A newly developed, highly active carbon framework-encapsulated copper oxide Fenton-like catalyst exhibits the potential to produce singlet oxygen and free radicals by activating peroxymonosulfate (PMS), thereby achieving efficient disintegration of tetracycline pollutants in water.
The new catalyst was recently formulated by a team of scientists headed by Prof. Lingtao Kong from the Institute of Solid State Physics of the Hefei Institutes of Physical Science.
Tetracycline (TC) is a type of universal antibiotic featuring a naphthacene structure. It ranks second in the world when it comes to production and use and cannot be absorbed fully by animals and humans.
Nearly 75% is excreted through urine and feces in the form of mother or metabolite progeny. This leads to environmental pollution and ultimately endangers ecological safety and human health. TC exhibits poor biodegradability and a stable chemical structure, which make it challenging to eliminate through traditional methods.
As part of this study, the team developed carbon framework-encapsulated copper oxide particles ([email protected]) and used them as a heterogeneous Fenton-like catalyst to activate PMS to disintegrate TC.
Within 40 minutes, the removal rate of TC (20 ppm) reached 99.8% and the performance was good in a wide pH range (of 3 to 9). The addition of several coexisting ions (H2PO4−, Cl−, NO3−, HCO3−) had virtually no impact on the degradation system.
Following five cycles, the removal rate of TC was still higher than 85%, and there was only minimal loss of copper from the catalyst, which points toward the good stability of the material.
“Quenching experiment and EPR test proved that [email protected] activated PMS to produce active substances such as·OH, SO4−·and 1O2. Besides, we speculated the reaction mechanism based on the effective cycle of Cu+/Cu2+/Cu3+.”
This study has successfully overcome the drawback of metal loss in traditional Fenton-like catalysts. Thus, the researchers have solved the conventional Fenton reaction’s constraint of pH and inorganic ion interference, thus offering a new profile for the deep elimination of refractory organic pollutants in water.

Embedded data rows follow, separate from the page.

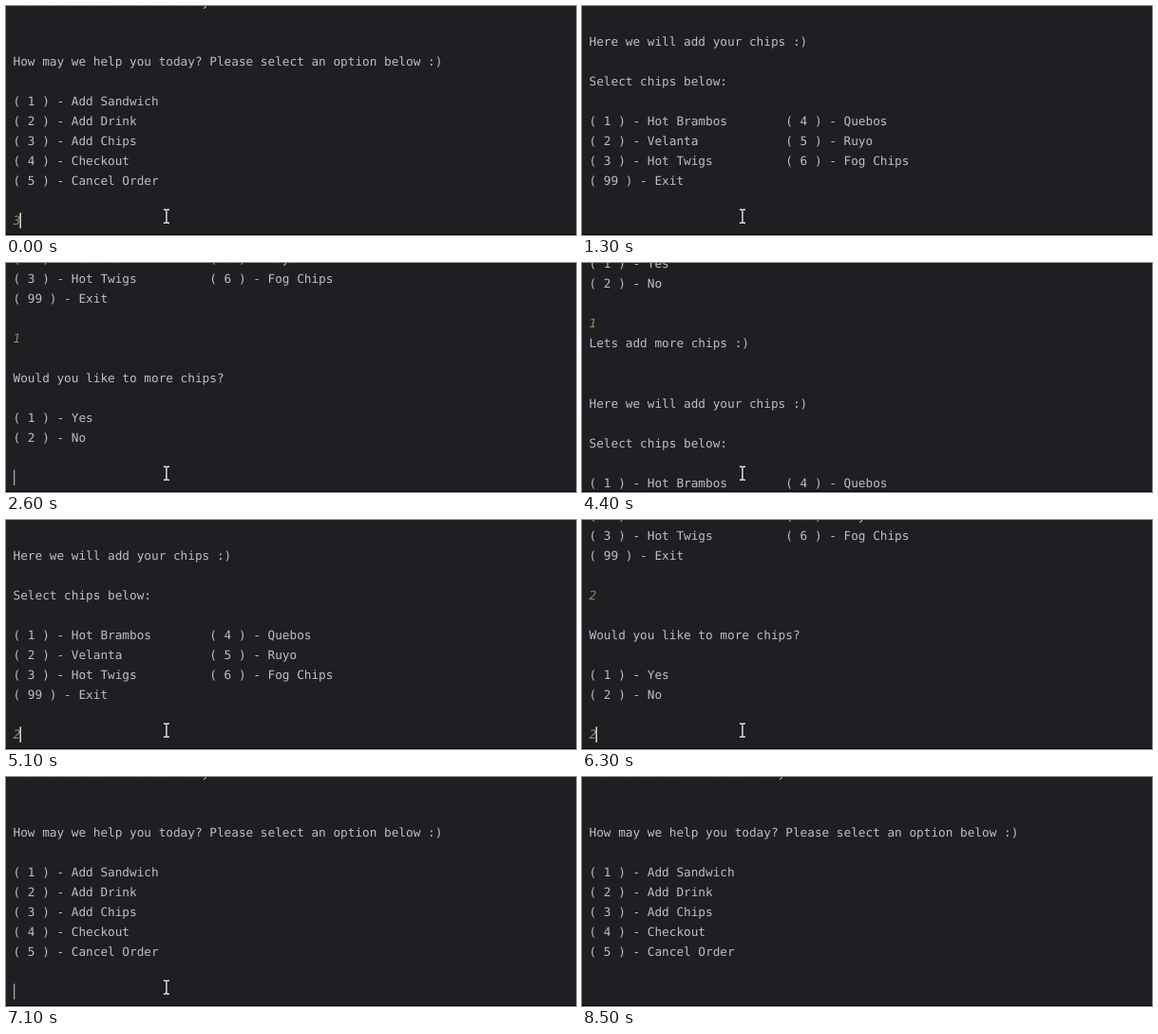
Recreate the animation shown at these times as an HTML page. Size 600 px wide and 242 px high, loop 8.6 s.

```html
<!DOCTYPE html>
<html lang="en">
<head>
<meta charset="utf-8">
<title>Console order menu</title>
<style>
  html, body { margin: 0; width: 100%; height: 100%; overflow: hidden; background: #1e1f22; }
  svg { display: block; width: 600px; height: 242px; }
  text {
    font-family: "DejaVu Sans Mono", "Noto Sans Mono", monospace;
    font-size: 12.73px;
    fill: #bcbec4;
    white-space: pre;
    text-rendering: geometricPrecision;
  }
  .input { fill: #819263; font-style: italic; }
</style>
</head>
<body>
<svg viewBox="0 0 600 242">
  <defs>
    <path id="beam" d="M-3 -7H-1L0 -6.2 1 -7H3M0 -6.5V6.5M-3 7H-1L0 6.2 1 7H3" fill="none"/>
  </defs>
  <rect width="600" height="242" fill="#1e1f22"/>
  <g id="log"></g>
  <rect id="caret" y="218.5" height="16.5" fill="#ced0d6"/>
  <g id="mouse" transform="translate(168.9 222.3)">
    <use href="#beam" stroke="#111214" stroke-width="3"/>
    <use href="#beam" stroke="#f2f2f2" stroke-width="1.4"/>
  </g>
  <rect y="241" width="600" height="1" fill="#060607"/>
</svg>
<script>
const LOOP = 8600, MOUSE_END = 7700, CARET_END = 8500, BLINK = 500;
const PITCH = 21.05, LEFT = 7.5, BASE = -0.3;
const PROMPT_ROW = 11;           // screen row of the prompt
const FRAME = 100, SPEED = 7.74; // rows scrolled per frame

const pair = (a, b) => a.padEnd(27) + b;

const menu = [
  "What else shall we do today?", "", "",
  "How may we help you today? Please select an option below :)", "",
  "( 1 ) - Add Sandwich",
  "( 2 ) - Add Drink",
  "( 3 ) - Add Chips",
  "( 4 ) - Checkout",
  "( 5 ) - Cancel Order", ""
];
const chips = [
  "", "",
  "Here we will add your chips :)", "",
  "Select chips below:", "",
  pair("( 1 ) - Hot Brambos", "( 4 ) - Quebos"),
  pair("( 2 ) - Velanta", "( 5 ) - Ruyo"),
  pair("( 3 ) - Hot Twigs", "( 6 ) - Fog Chips"),
  "( 99 ) - Exit", ""
];
const more = [
  "", "Would you like to more chips?", "",
  "( 1 ) - Yes",
  "( 2 ) - No", ""
];

// at: output printed, blink: caret starts blinking, typed: key pressed
const rounds = [
  { at: 0, typed: 0, key: "3", text: menu },
  { at: 300, blink: 500, typed: 2000, key: "1", text: chips },
  { at: 2500, blink: 2600, typed: 4100, key: "1", text: more },
  { at: 4400, blink: 4600, typed: 5100, key: "2", text: ["Lets add more chips :)", ...chips] },
  { at: 5300, blink: 5600, typed: 6300, key: "2", text: more },
  { at: 6900, blink: 7200, typed: LOOP, key: "", text: menu }
];

const byId = id => document.getElementById(id);
const log = byId("log"), caret = byId("caret"), mouse = byId("mouse");
const show = (el, on) => { el.style.display = on ? "" : "none"; };

const rows = [];
function addRow(str, cls = "") {
  const el = document.createElementNS("http://www.w3.org/2000/svg", "text");
  el.setAttribute("x", LEFT);
  el.setAttribute("y", BASE + rows.length * PITCH);
  el.setAttribute("class", cls);
  el.textContent = str;
  rows.push(log.appendChild(el));
}

for (const r of rounds) {
  r.text.forEach(str => addRow(str));
  r.prompt = rows.length;
  r.top = r.prompt - PROMPT_ROW;
  addRow(r.key, "input");
}

function draw(t) {
  const i = rounds.findLastIndex(r => r.at <= t);
  const r = rounds[i], from = i ? rounds[i - 1].top : r.top;
  const frames = 1 + Math.floor((t - r.at) / FRAME);
  const top = Math.min(r.top, from + SPEED * frames);
  const typed = t >= r.typed;
  const lit = typed || t < r.blink || Math.floor((t - r.blink) / BLINK) % 2 === 0;

  log.setAttribute("transform", `translate(0 ${-top * PITCH})`);
  rows.forEach((el, n) => show(el, n < r.prompt + typed));
  caret.setAttribute("x", typed ? 14.4 : 8.2);
  caret.setAttribute("width", typed ? 1.6 : 1);
  show(caret, lit && top === r.top && t < CARET_END);
  show(mouse, t < MOUSE_END);
}

const start = performance.now();
function tick() {
  draw((performance.now() - start) % LOOP);
  requestAnimationFrame(tick);
}
tick();
</script>
</body>
</html>
```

This study was financially supported by the National Key Research and Development Program, the National Natural Science Foundation of China, and the Anhui Provincial Major Science and Technology Project.
Yang, D., et al. (2021) Carbon framework-encapsulated copper oxide particles to activate peroxymonosulfate for the efficient degradation of tetracycline. Applied Surface Science. doi.org/10.1016/j.apsusc.2021.149424.